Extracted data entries
*** Begin section ***
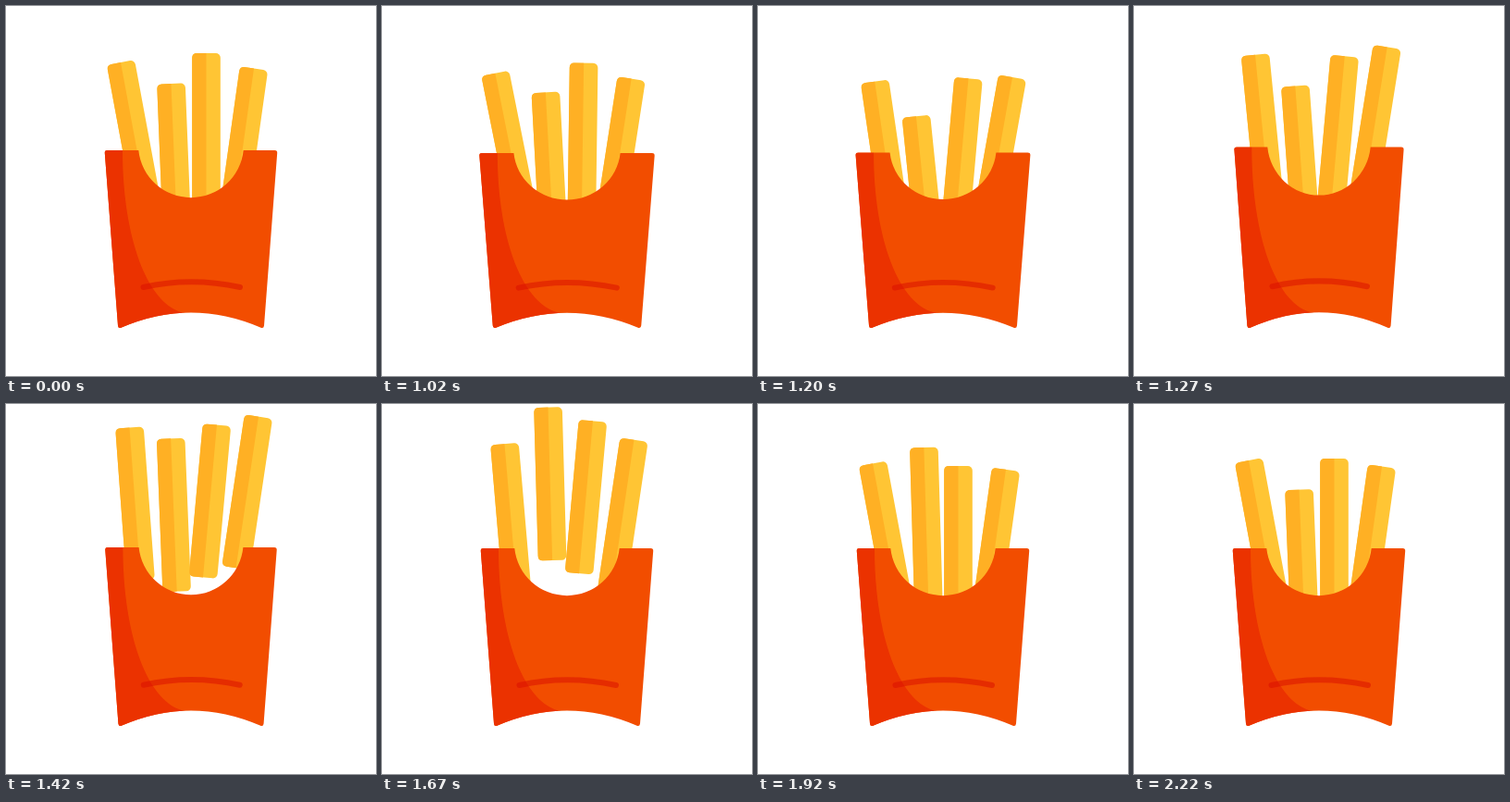
Animation of 400 by 400 pixels, one loop 2250 ms. Source, as an HTML page:

```html
<!DOCTYPE html>
<html lang="en">
<head>
<meta charset="utf-8">
<title>Jumping fries</title>
<style>
  html, body { margin: 0; width: 100%; height: 100%; overflow: hidden; background: #fff; }
  svg { display: block; width: 100vw; height: 100vh; }
</style>
</head>
<body>
<svg viewBox="0 0 400 400">
  <defs>
    <path id="box" d="M109.5 156H143.3A57 57 0 0 0 256.7 156H290.5Q293.5 156 293.2 159L279 345.5Q278.6 349.2 275 347.5Q200 315.5 125 347.5Q121.4 349.2 121 345.5L106.8 159Q106.5 156 109.5 156Z"/>
    <clipPath id="inside"><use href="#box"/></clipPath>
    <g id="fry">
      <rect x="-15.3" width="30.6" height="165.5" rx="5" fill="#ffc534"/>
      <path d="M0 0H-10.3Q-15.3 0 -15.3 5V160.5Q-15.3 165.5 -10.3 165.5H0Z" fill="#ffb024"/>
    </g>
  </defs>
  <g id="fries"></g>
  <g id="carton">
    <use href="#box" fill="#f24d00"/>
    <path d="M100 150H126V156C126 250 153 325 194 332V360H100Z" fill="#eb3200" clip-path="url(#inside)"/>
    <path d="M148.5 304Q200 292.5 253 304" fill="none" stroke="#da0d00" stroke-opacity=".5" stroke-width="6" stroke-linecap="round"/>
  </g>
</svg>
<script>
const LOOP = 2250, START = 1000, SQUASHED = 1100;
const FALL = 350, SETTLE = 225, OVERSHOOT = 8;

// Rest pose, depth of the dip, pose in the air, flight times, and how much lower it lands
const FRIES = [
  { rest: { x: 124, y: 61, tilt: -10.5 }, dip: 75, air: { x: 133.5, y: 25, tilt: -4.2 }, launch: 1100, peak: 1450, sink: 0 },
  { rest: { x: 178.5, y: 84, tilt: -2.3 }, dip: 60, air: { x: 179.5, y: 3.5, tilt: -1.6 }, launch: 1150, peak: 1690, sink: 8 },
  { rest: { x: 216.5, y: 51, tilt: 0 }, dip: 68, air: { x: 228, y: 13, tilt: 5.2 }, launch: 1100, peak: 1565, sink: 8 },
  { rest: { x: 268, y: 67.5, tilt: 8 }, dip: 71, air: { x: 273, y: 13, tilt: 8.5 }, launch: 1100, peak: 1450, sink: 0 }
];

const mix = (a, b, s) => a + (b - a) * s;
const part = (t, from, to) => Math.min(1, Math.max(0, (t - from) / (to - from)));
const smooth = s => s * s * (3 - 2 * s);
const easeIn = (s, power) => s ** power;
const easeOut = (s, power) => 1 - (1 - s) ** power;

// Blend two poses; the sideways swing has its own progress
const blend = (a, b, height, swing = height) => ({
  x: mix(a.x, b.x, swing),
  y: mix(a.y, b.y, height),
  tilt: mix(a.tilt, b.tilt, swing)
});

function fryPose({ rest, dip, air, launch, peak, sink }, t) {
  const side = Math.sign(rest.x - 200);
  const low = { x: rest.x + 10.5 * side, y: rest.y + dip, tilt: rest.tilt + 5 * side };
  const end = { ...rest, y: rest.y + sink };
  const landed = { ...end, y: end.y + OVERSHOOT };
  const land = peak + FALL;

  if (t < launch) return blend(rest, low, smooth(part(t, START, SQUASHED)));
  if (t < peak) {
    const s = part(t, launch, peak);
    return blend(low, air, easeOut(s, 2), easeOut(s, 3));
  }
  if (t < land) {
    const s = part(t, peak, land);
    return blend(air, landed, easeIn(s, 2), easeIn(s, 5));
  }
  return blend(landed, end, smooth(part(t, land, land + SETTLE)));
}

// 1 is fully squashed, below 0 is stretched
function squash(t) {
  const rebound = -0.18;
  if (t < SQUASHED) return smooth(part(t, START, SQUASHED));
  if (t < 1250) return mix(1, rebound, smooth(part(t, SQUASHED, 1250)));
  return mix(rebound, 0, smooth(part(t, 1250, 1525)));
}

const group = document.getElementById('fries');
const carton = document.getElementById('carton');
const nodes = FRIES.map(() => {
  const node = document.createElementNS('http://www.w3.org/2000/svg', 'use');
  node.setAttribute('href', '#fry');
  return group.appendChild(node);
});

function draw(ms) {
  // 40 steps per second, odd steps start 5 ms early
  const t = Math.floor(ms / 50) * 50 + (ms % 50 >= 20 ? 25 : 0);
  FRIES.forEach((fry, i) => {
    const { x, y, tilt } = fryPose(fry, t);
    nodes[i].setAttribute('transform', `translate(${x} ${y}) rotate(${tilt})`);
  });
  const amount = squash(t);
  carton.setAttribute('transform',
    `translate(200 348) scale(${1 + 0.1 * amount} ${1 - 0.104 * amount}) translate(-200 -348)`);
}

function tick() {
  draw(performance.now() % LOOP);
  requestAnimationFrame(tick);
}
tick();
</script>
</body>
</html>
```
*** End section ***
WORK TO COMPLETE: Copy out the lines of the data where the string "fill" occurs.

FINISHED EXERCISE:
      <rect x="-15.3" width="30.6" height="165.5" rx="5" fill="#ffc534"/>
      <path d="M0 0H-10.3Q-15.3 0 -15.3 5V160.5Q-15.3 165.5 -10.3 165.5H0Z" fill="#ffb024"/>
    <use href="#box" fill="#f24d00"/>
    <path d="M100 150H126V156C126 250 153 325 194 332V360H100Z" fill="#eb3200" clip-path="url(#inside)"/>
    <path d="M148.5 304Q200 292.5 253 304" fill="none" stroke="#da0d00" stroke-opacity=".5" stroke-width="6" stroke-linecap="round"/>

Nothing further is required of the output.